Goal of the exercise – List every line in this data where the string "NEAR" occurs.

-------------------------

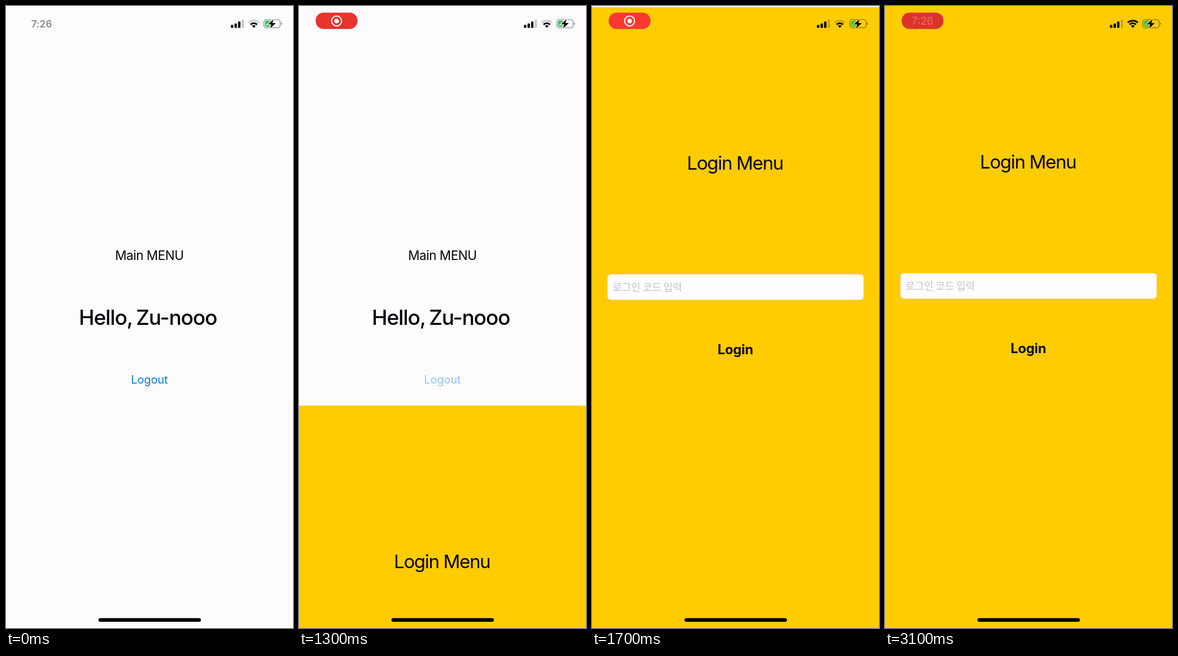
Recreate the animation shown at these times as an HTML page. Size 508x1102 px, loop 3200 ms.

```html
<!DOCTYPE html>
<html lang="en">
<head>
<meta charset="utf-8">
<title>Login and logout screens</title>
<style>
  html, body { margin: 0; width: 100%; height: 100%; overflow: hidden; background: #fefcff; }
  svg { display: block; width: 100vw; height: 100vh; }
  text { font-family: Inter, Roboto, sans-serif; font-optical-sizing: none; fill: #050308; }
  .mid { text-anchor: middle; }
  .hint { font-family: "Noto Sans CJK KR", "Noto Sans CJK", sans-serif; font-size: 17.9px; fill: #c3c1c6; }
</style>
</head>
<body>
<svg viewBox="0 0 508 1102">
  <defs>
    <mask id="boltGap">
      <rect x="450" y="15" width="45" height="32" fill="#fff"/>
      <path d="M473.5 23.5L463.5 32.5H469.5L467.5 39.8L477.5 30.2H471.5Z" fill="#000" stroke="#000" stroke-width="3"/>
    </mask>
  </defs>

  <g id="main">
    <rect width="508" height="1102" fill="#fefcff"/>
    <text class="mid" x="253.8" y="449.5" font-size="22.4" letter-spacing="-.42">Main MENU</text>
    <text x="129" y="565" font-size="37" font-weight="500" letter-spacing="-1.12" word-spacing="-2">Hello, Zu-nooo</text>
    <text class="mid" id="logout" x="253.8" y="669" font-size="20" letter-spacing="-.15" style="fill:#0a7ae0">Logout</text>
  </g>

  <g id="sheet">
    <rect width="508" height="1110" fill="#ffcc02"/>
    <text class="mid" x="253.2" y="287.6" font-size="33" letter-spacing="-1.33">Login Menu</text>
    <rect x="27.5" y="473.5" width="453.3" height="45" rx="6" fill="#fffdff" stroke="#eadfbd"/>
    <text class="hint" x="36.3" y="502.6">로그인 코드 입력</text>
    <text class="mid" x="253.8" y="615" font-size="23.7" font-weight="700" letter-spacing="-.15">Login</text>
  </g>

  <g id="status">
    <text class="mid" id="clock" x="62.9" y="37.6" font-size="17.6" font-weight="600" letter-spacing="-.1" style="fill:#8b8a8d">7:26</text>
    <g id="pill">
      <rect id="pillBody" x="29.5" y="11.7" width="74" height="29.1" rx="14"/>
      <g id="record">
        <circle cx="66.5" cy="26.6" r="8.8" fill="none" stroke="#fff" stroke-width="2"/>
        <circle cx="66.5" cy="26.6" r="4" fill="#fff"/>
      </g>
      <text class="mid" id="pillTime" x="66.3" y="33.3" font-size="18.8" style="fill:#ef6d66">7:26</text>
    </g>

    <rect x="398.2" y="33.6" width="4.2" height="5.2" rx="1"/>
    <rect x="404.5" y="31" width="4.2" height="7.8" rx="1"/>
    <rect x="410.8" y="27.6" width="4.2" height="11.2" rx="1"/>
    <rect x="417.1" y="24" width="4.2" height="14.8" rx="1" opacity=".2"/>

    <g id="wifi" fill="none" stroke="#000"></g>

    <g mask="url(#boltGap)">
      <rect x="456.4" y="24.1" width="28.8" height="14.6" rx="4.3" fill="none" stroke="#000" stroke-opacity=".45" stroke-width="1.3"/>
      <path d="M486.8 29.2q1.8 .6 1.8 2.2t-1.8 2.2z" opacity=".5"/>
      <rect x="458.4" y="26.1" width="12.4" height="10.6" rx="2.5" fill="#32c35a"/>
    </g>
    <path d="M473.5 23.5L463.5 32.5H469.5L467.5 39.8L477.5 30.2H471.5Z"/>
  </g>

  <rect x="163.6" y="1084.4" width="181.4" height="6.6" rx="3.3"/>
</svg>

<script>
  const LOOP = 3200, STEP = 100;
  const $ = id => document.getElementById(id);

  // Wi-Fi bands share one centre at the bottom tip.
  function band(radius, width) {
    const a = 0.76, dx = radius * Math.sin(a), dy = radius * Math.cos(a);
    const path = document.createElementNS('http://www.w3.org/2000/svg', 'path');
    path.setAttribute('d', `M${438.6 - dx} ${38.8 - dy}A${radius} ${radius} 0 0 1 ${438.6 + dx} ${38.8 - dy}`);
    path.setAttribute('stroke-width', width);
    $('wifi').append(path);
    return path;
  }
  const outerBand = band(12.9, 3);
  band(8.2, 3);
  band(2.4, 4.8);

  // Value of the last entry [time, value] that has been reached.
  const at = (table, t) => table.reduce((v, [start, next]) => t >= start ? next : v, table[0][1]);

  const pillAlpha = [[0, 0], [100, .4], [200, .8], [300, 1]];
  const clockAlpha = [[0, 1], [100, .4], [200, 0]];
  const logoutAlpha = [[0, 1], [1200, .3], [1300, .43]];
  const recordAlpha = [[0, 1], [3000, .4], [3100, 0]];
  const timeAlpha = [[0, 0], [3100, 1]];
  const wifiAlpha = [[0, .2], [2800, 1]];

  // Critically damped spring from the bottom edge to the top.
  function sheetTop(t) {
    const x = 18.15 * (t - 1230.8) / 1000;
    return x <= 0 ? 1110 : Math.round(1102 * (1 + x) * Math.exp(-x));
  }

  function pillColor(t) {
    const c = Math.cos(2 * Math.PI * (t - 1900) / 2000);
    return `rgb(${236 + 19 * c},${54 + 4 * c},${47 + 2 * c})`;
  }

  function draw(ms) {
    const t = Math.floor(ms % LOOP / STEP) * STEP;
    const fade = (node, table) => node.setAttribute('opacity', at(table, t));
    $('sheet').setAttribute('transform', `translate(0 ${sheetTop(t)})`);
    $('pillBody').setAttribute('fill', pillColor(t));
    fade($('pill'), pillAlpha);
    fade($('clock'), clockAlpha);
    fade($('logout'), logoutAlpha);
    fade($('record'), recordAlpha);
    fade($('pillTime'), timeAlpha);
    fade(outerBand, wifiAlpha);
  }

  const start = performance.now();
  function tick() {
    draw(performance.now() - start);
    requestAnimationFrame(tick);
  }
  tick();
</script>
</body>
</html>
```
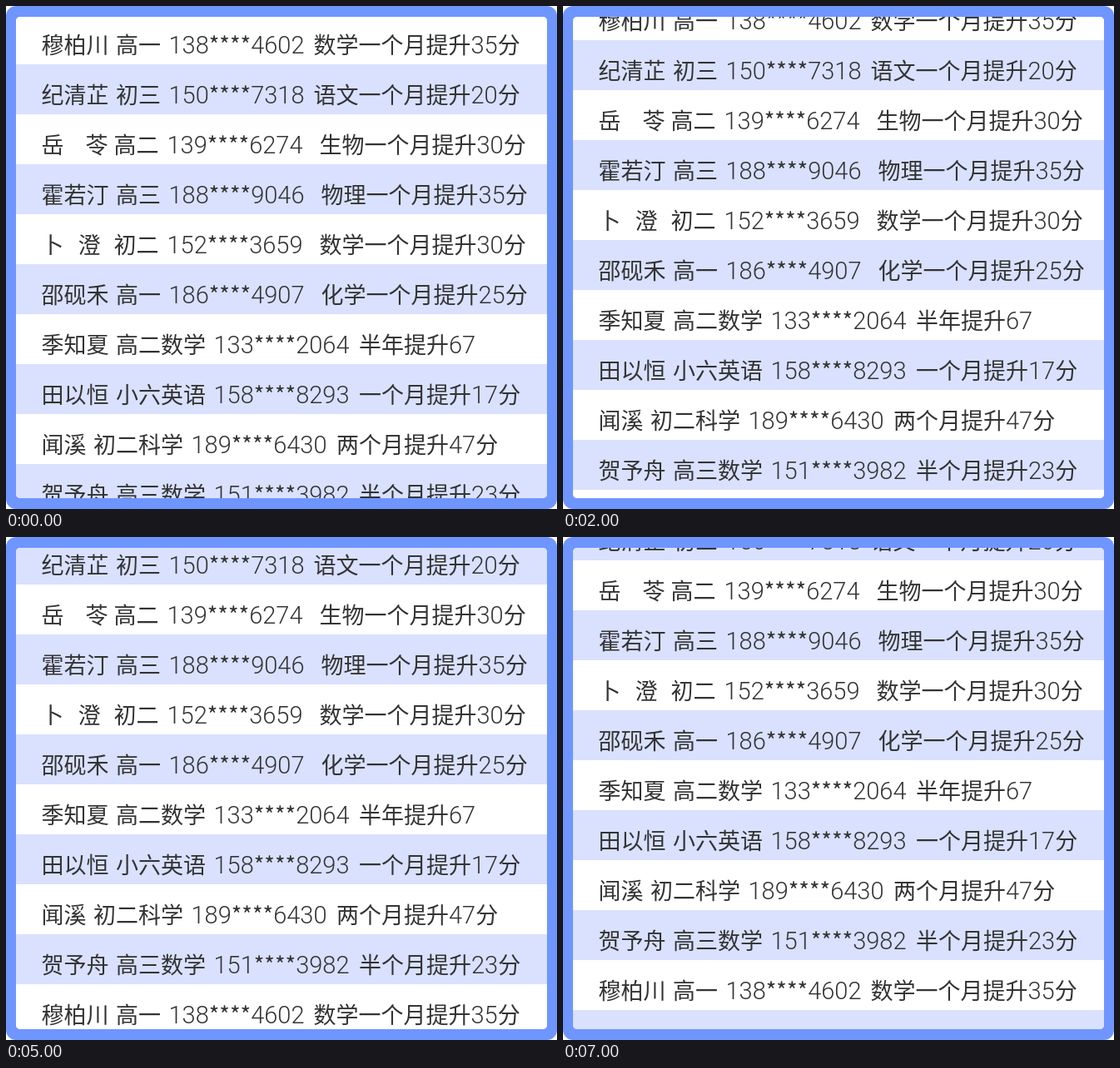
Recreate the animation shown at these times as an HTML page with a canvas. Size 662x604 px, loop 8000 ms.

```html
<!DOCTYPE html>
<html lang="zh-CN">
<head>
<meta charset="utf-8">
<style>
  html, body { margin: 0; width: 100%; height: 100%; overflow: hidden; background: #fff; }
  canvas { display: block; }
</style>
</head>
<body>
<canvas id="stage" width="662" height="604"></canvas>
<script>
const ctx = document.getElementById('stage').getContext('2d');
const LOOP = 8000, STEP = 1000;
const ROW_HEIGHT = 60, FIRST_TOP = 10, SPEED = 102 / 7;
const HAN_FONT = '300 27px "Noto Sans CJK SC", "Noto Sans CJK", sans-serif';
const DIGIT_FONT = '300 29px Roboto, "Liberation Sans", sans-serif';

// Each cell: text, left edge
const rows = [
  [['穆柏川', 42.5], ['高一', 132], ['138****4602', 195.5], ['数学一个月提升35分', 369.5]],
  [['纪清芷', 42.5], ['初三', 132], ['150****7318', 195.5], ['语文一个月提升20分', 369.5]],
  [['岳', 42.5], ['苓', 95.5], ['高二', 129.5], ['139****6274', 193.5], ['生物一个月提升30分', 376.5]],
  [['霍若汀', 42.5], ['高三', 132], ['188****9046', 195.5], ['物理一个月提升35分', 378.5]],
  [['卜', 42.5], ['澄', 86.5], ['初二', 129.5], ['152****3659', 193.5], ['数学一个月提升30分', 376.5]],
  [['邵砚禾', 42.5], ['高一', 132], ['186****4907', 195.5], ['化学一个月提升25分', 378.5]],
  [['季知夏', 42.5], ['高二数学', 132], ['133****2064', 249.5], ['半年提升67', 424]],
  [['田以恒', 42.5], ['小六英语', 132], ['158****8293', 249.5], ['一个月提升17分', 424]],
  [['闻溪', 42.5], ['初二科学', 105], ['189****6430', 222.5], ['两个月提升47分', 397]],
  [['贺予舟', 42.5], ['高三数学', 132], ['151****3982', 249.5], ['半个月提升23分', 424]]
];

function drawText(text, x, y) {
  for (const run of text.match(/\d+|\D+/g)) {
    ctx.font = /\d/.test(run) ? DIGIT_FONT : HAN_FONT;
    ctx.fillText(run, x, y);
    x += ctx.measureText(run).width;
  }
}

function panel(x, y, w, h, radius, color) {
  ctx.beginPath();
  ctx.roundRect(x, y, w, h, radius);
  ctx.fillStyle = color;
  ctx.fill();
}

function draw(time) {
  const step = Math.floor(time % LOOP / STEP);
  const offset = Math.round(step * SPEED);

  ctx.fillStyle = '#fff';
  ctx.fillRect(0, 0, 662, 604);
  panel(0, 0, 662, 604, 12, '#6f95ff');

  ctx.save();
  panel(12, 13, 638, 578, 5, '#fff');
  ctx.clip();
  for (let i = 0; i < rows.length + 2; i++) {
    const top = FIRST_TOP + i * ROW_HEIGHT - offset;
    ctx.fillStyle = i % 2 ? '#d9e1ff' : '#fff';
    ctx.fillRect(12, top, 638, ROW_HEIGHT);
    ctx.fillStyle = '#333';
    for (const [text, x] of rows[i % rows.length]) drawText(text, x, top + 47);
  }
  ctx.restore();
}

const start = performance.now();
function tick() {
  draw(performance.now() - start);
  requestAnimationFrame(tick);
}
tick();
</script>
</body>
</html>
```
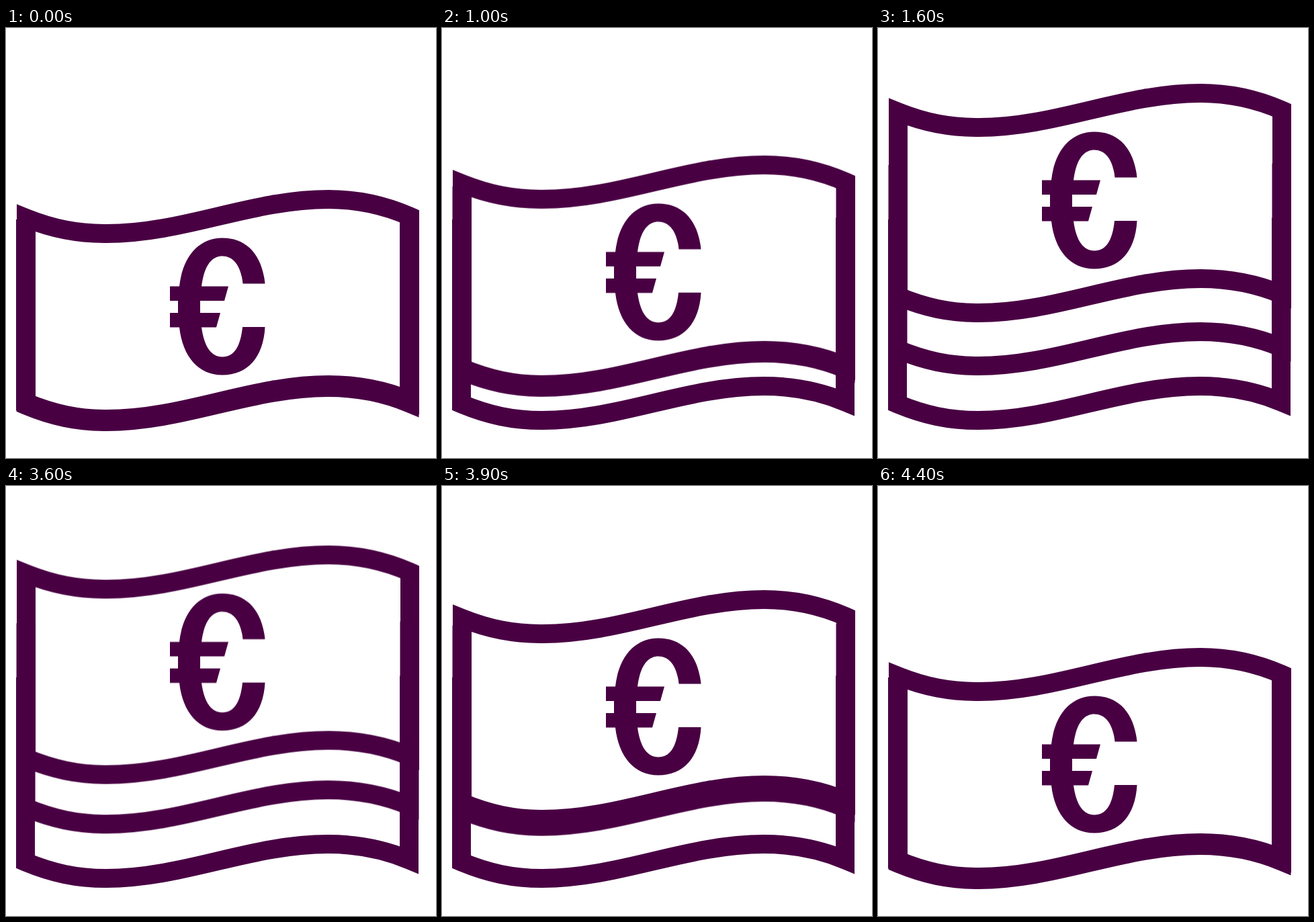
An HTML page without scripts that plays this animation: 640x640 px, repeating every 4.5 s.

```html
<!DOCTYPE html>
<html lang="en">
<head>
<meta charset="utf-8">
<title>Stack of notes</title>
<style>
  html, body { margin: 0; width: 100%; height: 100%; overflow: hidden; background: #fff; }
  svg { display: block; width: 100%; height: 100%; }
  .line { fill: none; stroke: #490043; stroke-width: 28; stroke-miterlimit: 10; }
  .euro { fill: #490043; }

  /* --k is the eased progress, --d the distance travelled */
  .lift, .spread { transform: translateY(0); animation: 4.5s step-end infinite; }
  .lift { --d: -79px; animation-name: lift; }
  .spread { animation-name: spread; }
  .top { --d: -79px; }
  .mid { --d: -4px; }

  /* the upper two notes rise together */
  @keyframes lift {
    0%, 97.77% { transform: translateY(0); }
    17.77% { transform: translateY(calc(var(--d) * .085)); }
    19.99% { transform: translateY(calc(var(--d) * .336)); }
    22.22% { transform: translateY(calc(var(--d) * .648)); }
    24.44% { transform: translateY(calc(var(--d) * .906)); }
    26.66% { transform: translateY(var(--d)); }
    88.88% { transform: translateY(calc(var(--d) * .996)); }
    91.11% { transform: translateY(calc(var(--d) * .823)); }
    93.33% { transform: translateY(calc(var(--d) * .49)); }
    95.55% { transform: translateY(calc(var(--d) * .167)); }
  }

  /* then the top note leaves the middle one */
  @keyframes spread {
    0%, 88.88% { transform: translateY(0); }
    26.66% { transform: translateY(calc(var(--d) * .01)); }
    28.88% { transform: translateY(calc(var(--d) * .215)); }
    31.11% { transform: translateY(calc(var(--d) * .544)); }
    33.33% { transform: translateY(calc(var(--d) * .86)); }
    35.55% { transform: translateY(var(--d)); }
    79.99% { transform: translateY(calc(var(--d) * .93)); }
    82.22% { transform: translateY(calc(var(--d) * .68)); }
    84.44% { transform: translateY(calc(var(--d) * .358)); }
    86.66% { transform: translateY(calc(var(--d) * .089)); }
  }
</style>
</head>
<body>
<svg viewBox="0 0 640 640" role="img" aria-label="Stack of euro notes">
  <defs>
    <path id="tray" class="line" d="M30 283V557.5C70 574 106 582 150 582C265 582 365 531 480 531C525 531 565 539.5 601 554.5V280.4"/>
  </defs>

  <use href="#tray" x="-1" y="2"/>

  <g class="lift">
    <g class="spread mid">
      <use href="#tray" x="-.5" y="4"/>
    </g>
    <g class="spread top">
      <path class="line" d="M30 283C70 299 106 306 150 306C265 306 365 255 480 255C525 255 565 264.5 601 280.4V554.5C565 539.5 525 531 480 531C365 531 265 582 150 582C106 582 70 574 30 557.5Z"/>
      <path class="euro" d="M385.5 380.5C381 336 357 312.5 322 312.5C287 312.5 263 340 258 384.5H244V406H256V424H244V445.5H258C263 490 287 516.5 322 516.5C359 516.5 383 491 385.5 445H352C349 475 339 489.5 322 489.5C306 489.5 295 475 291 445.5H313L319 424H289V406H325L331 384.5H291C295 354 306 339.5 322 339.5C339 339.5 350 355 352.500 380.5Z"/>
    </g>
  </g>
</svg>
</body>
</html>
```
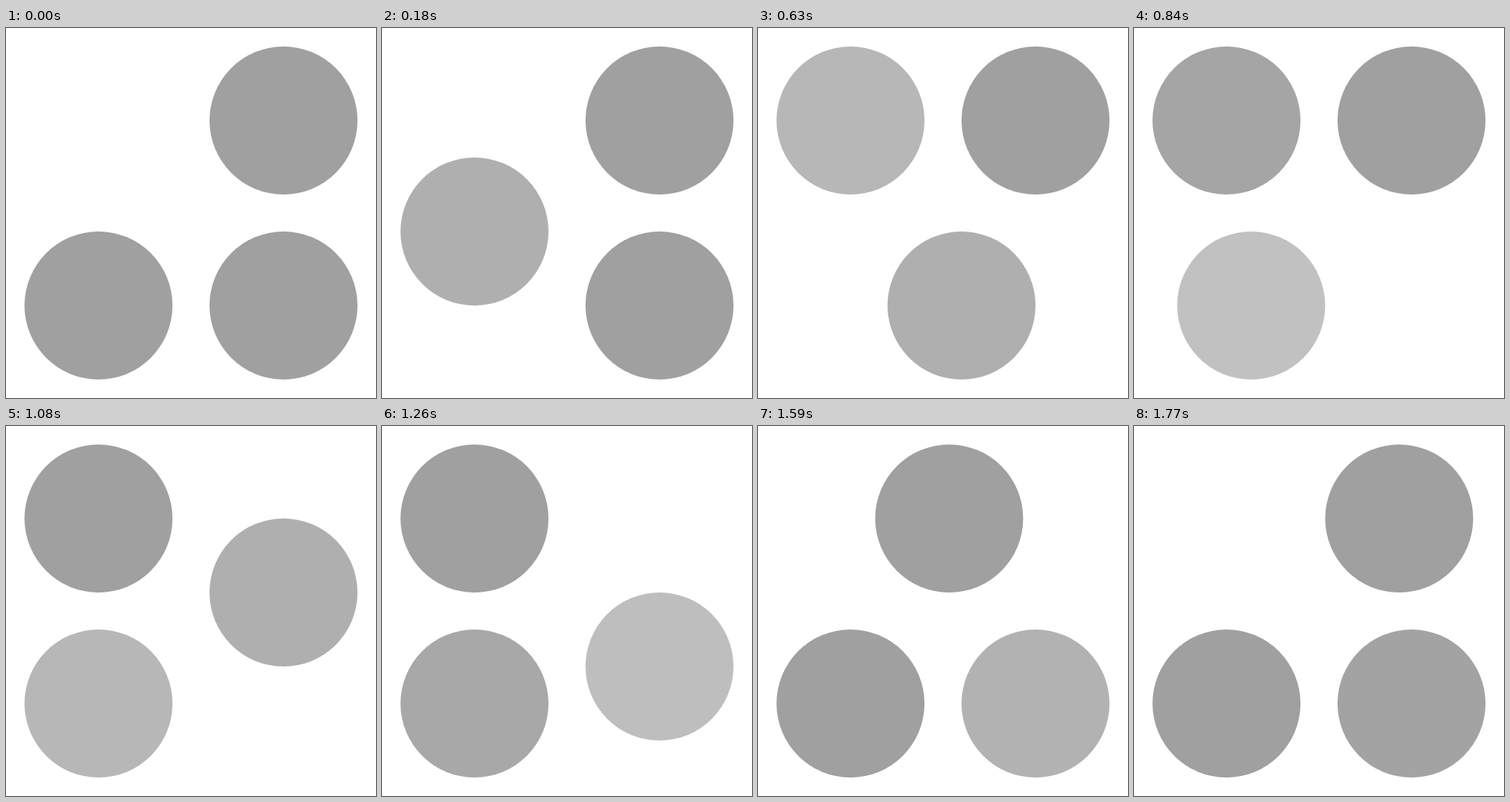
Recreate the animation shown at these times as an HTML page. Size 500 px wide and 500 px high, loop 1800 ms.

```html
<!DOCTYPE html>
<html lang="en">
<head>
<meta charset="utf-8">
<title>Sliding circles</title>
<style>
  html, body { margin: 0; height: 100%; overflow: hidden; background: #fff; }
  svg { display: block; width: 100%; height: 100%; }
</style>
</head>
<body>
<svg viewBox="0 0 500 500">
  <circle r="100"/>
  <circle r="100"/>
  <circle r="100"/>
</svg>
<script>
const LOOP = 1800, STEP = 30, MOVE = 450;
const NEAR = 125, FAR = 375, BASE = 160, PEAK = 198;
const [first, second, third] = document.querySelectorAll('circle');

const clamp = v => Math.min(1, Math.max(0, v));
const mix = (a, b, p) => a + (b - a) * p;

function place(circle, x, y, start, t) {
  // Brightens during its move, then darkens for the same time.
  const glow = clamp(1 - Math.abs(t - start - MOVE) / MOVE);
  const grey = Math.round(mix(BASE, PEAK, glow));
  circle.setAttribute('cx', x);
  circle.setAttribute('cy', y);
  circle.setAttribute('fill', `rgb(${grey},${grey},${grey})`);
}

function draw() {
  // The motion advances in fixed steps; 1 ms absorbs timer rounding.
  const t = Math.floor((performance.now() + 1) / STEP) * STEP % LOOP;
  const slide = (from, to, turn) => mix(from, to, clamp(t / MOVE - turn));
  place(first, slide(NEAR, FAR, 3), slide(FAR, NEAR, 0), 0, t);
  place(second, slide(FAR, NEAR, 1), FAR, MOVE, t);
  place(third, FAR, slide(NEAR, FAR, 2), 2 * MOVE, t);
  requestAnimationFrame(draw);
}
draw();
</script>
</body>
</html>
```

-------------------------

The completed task –
const NEAR = 125, FAR = 375, BASE = 160, PEAK = 198;
  place(first, slide(NEAR, FAR, 3), slide(FAR, NEAR, 0), 0, t);
  place(second, slide(FAR, NEAR, 1), FAR, MOVE, t);
  place(third, FAR, slide(NEAR, FAR, 2), 2 * MOVE, t);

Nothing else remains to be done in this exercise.